Every teacher knows that if they could implement all the latest educational research, their students, like those at Mission High, would be successful--but these teachers also intimately know the setbacks that prevent them from realizing this reality. Perhaps some more beneficial questions for Rizga to tackle with four years of her life would have been, "What sets Mission High apart? How are they able to implement these best practices when other schools across the country struggle? What is unique to Mission High? Can that common factor exist elsewhere?" As it stands, the book seems to condone what it initially condemned by showing Mission High's adoption of recent research and encouraging its readers to do the same.
For an educational outsider looking for a primer on recent educational research, this book may have merit, but for a practicing teacher with any sliver of knowledge about educational trends, this book is redundant and does not contribute anything original to ongoing educational discussions.

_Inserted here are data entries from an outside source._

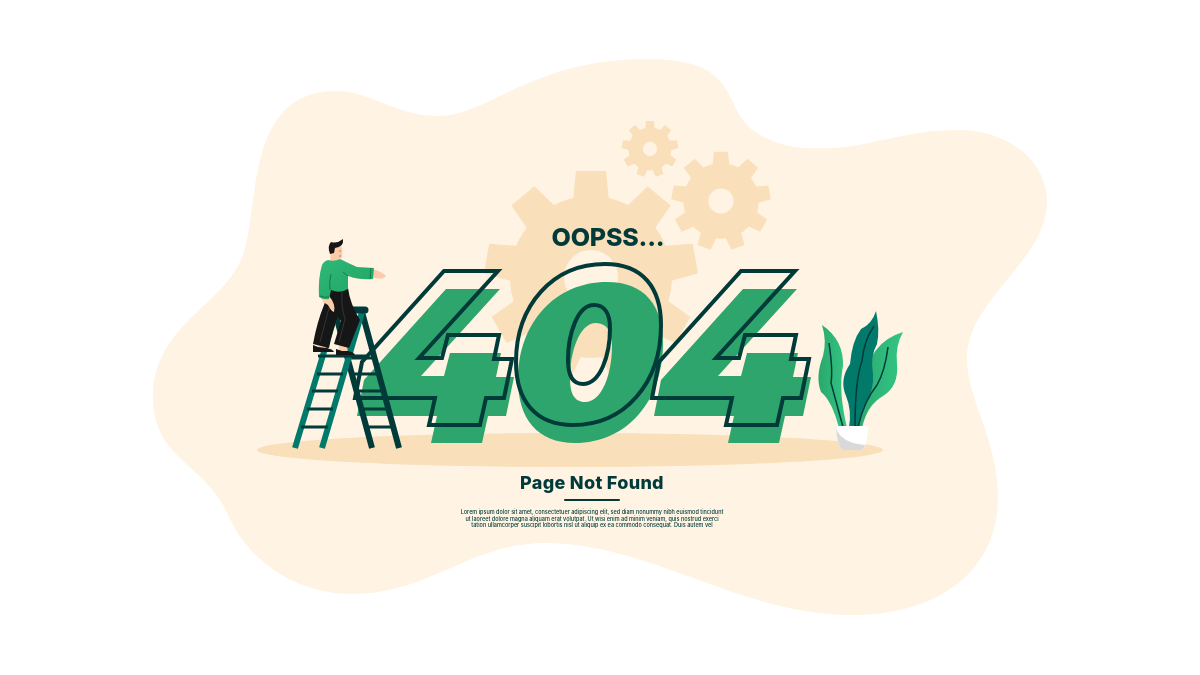
<!DOCTYPE html>
<html lang="en">
<head>
<meta charset="utf-8">
<title>404 Page Not Found</title>
<style>
:root {
  --cream: #fff3e3;
  --sand: #f9dfba;
  --green: #2ea56c;
  --leaf: #2fbb7a;
  --teal: #017a6b;
  --deep: #003b3a;
  --ink: #161616;
  --skin: #fccbaa;
}
* { margin: 0; box-sizing: border-box; }
html, body { width: 1200px; height: 675px; overflow: hidden; background: #fff; }
.error-page { position: relative; width: 1200px; height: 675px; color: var(--deep); font-family: Inter, "Open Sans", sans-serif; }
.illustration { position: absolute; inset: 0; display: block; }
.exclaim, .message { position: absolute; white-space: nowrap; text-align: center; }
.exclaim { left: 508px; top: 222px; width: 200px; font-size: 25px; line-height: 30px; font-weight: 800; letter-spacing: -0.2px; }
.message { left: 392px; top: 471px; width: 400px; display: flex; flex-direction: column; align-items: center; }
.message h2 { font-size: 18px; line-height: 24px; font-weight: 800; letter-spacing: 0.3px; }
.divider { width: 56px; height: 2px; margin: 4px 0 8px; border-radius: 1px; background: var(--deep); }
.message p { font-size: 5.5px; line-height: 6.5px; font-weight: 500; }
.message span { display: block; }
</style>
</head>
<body>
<main class="error-page">
  <svg class="illustration" width="1200" height="675" viewBox="0 0 1200 675" role="img" aria-label="Large 404 with gears, a man on a ladder and a potted plant">
    <defs>
      <g id="gear">
        <circle r="54" fill="none" stroke="var(--sand)" stroke-width="54"/>
        <g fill="var(--sand)">
          <polygon id="tooth" points="-18,-76 -15,-106 15,-106 18,-76"/>
          <use href="#tooth" transform="rotate(40)"/>
          <use href="#tooth" transform="rotate(80)"/>
          <use href="#tooth" transform="rotate(120)"/>
          <use href="#tooth" transform="rotate(160)"/>
          <use href="#tooth" transform="rotate(200)"/>
          <use href="#tooth" transform="rotate(240)"/>
          <use href="#tooth" transform="rotate(280)"/>
          <use href="#tooth" transform="rotate(320)"/>
        </g>
      </g>
      <polygon id="four" points="444,271 498,271 419,358 442,358 448,335 499,335 494,359 512,359 504,398 486,398 480,425 429,425 435,398 355,398 362,362"/>
      <path id="zero" d="M605 264C643 264 661 288 661 325C661 383 625 425 573 425C535 425 516 400 516 362C516 305 553 264 605 264ZM594 305C605 305 610 314 610 328C610 356 600 384 583 384C572 384 568 375 568 360C568 335 577 305 594 305Z"/>
      <g id="number">
        <use href="#four"/>
        <use href="#zero"/>
        <use href="#four" x="297"/>
      </g>
      <linearGradient id="sweater" x2="1" y2="1">
        <stop stop-color="#2fb878"/>
        <stop offset="1" stop-color="#1fa364"/>
      </linearGradient>
      <linearGradient id="leaf-shade" x2="1">
        <stop stop-color="#2aa86c"/>
        <stop offset="1" stop-color="#33c584"/>
      </linearGradient>
    </defs>

    <path id="backdrop" fill="var(--cream)" d="M336 91C372 91 395 116 438 116C490 116 530 59 648 59C745 59 720 110 757 133C780 147 800 149 830 148C870 147 905 130 958 130C1010 130 1047 162 1047 202C1047 260 967 300 967 358C967 400 998 440 998 497C998 570 940 615 852 615C740 615 650 543 545 543C470 543 430 594 352 594C290 594 245 555 228 515C205 462 153 460 153 397C153 325 225 305 243 255C260 205 245 91 336 91Z"/>

    <g id="gears">
      <use href="#gear" transform="translate(591 277)"/>
      <use href="#gear" transform="translate(721 201) scale(.465)"/>
      <use href="#gear" transform="translate(650 149) scale(.265)"/>
    </g>

    <ellipse id="ground" cx="570" cy="450" rx="313" ry="17" fill="var(--sand)"/>

    <g id="error-code">
      <use href="#number" x="2" y="18" fill="var(--green)" fill-rule="evenodd"/>
      <use href="#number" fill="none" stroke="var(--deep)" stroke-width="4"/>
    </g>

    <g id="ladder" fill="none">
      <g stroke="var(--deep)">
        <path stroke-width="6" d="M335 312L372 448M362 312L399 448"/>
        <path stroke-width="3" d="M348 358H376M353 374H380M357 391H385M362 409H389M367 427H394"/>
      </g>
      <g stroke="var(--teal)">
        <path stroke-width="6" d="M336 312L295 448M362 312L322 448"/>
        <path stroke="var(--deep)" stroke-width="3" d="M317 374H343M312 391H338M307 409H333M301 427H328"/>
      </g>
      <path stroke="var(--deep)" stroke-width="3" d="M318 356H366"/>
      <path stroke="var(--deep)" stroke-width="7" stroke-linecap="round" d="M340 310H365"/>
    </g>

    <g id="man">
      <path fill="var(--skin)" d="M317 340H325L326 349H318ZM339 344H347L348 353H339Z"/>
      <path fill="var(--ink)" d="M313 345L318 347L326 348Q333 349 334 352H313ZM336 349L342 351L348 351Q354 352 355 355H336Z"/>
      <path fill="var(--ink)" d="M330 288H348Q350 304 360 320L349 348L334 344L341 321L338 317Q333 328 329 348L313 344Q317 322 324 305Z"/>
      <path fill="none" stroke="#343434" stroke-width="1" d="M342 292Q341 307 345 319L339 342M329 308L320 342"/>
      <path fill="var(--skin)" d="M321 296L329 296Q336 304 334 312Q331 311 328 305L323 302ZM370 269Q380 270 386 276Q383 280 375 278L369 277Z"/>
      <path fill="var(--skin)" d="M331 246L341 245Q343 250 342 257Q340 260 338 259L338 263L330 264Z"/>
      <path fill="none" stroke="#bd7e60" stroke-width="1" d="M339 251H341M339 256H341"/>
      <path fill="var(--ink)" d="M330 254Q327 246 331 242Q337 244 343 239Q344 247 335 248L334 253Z"/>
      <path fill="url(#sweater)" d="M328 260Q334 262 340 259Q348 263 357 267L374 268L373 279Q359 280 348 276L348 289Q340 294 331 290L329 299Q323 300 319 297Q318 278 322 265Q324 261 328 260Z"/>
      <path fill="none" stroke="#127b50" stroke-width="1" d="M331 274Q329 282 330 290M348 276L343 272M371 268L370 279M320 296Q325 298 329 297"/>
    </g>

    <g id="plant">
      <path fill="url(#leaf-shade)" d="M822 325Q844 340 843 366Q838 390 847 428H839Q832 401 821 392Q815 377 823 356Q827 341 822 325Z"/>
      <path fill="url(#leaf-shade)" d="M903 332Q895 346 897 364Q899 386 883 396Q867 405 862 428H854Q863 405 866 384Q867 343 903 332Z"/>
      <path fill="var(--teal)" d="M876 311Q880 330 877 344Q870 356 873 374Q874 390 866 402Q860 412 859 428H849Q852 410 846 396Q839 380 850 364Q852 341 861 329Q872 324 876 311Z"/>
      <g fill="none" stroke="var(--deep)" stroke-width="1.5">
        <path d="M829 343Q833 370 831 383Q837 405 843 427"/>
        <path d="M874 326Q864 340 862 361Q855 380 855 427"/>
        <path d="M888 347Q885 371 877 385Q864 401 858 427"/>
      </g>
      <path fill="#fff" d="M836 428Q836 426 839 426H866Q869 426 868 430Q867 443 864 448Q863 450 860 450H844Q841 450 840 447Q837 440 836 428Z"/>
      <path fill="#d9d9dc" d="M836 428Q841 443 865 445Q864 450 860 450H844Q841 450 840 447Q837 440 836 428Z"/>
    </g>
  </svg>

  <h1 class="exclaim">OOPSS...</h1>
  <section class="message">
    <h2>Page Not Found</h2>
    <div class="divider"></div>
    <p>
      <span>Lorem ipsum dolor sit amet, consectetuer adipiscing elit, sed diam nonummy nibh euismod tincidunt</span>
      <span>ut laoreet dolore magna aliquam erat volutpat. Ut wisi enim ad minim veniam, quis nostrud exerci</span>
      <span>tation ullamcorper suscipit lobortis nisl ut aliquip ex ea commodo consequat. Duis autem vel</span>
    </p>
  </section>
</main>
</body>
</html>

“Why doesn’t my opinion about school matter? Why does the government get the final say on whether my school is good or bad? Some people in my middle school told me that I’ll never go to college. Then I came to Mission, and Mr. Velez made me feel so welcome. Mr. Roth expects more from me than anyone. How can they call our school ‘bad’?” asks Maria, a student profiled in Mission High. Author Kristina Rizga writes that her book is an “attempt to elevate the largely invisible voices of students and teachers in the larger conversation about education in America today and to allow their wisdom and expertise to expand our imaginations about possible solutions and to stretch our definitions of quality education.”
Realizing that nonfiction books are most compelling when they tell the stories of individual people, Rizga weaves the stories of several of the amazing students and teachers that she got to know with a thorough review of research on what works in education. After four years at Mission, a San Francisco high school the federal government labeled as low performing in 2010, she believes that American educational reform should focus on instructor created tests, writing, projects and other forms of assessment instead of standardized tests. She shows the value of student-centered teaching, explaining the gains engaged youth at Mission make when educators see them as individuals and focus on their strengths instead of their weaknesses. And she argues against the common practice of encouraging schools to cut and paste successful programs from other institutions or countries, realizing that schools need to empower teachers to reform schools by focusing on what works for their kids. I loved reading the inspiring stories of persistent students engaged in relevant and meaningful work and talented educators who find ways to reach everyone. I also enjoyed learning how historical trends and current research inform debates on issues such as top-down reform and tracking that I see play out at Roosevelt. I thought this book was incredible and I strongly recommend it to everyone who wants to learn what works in education.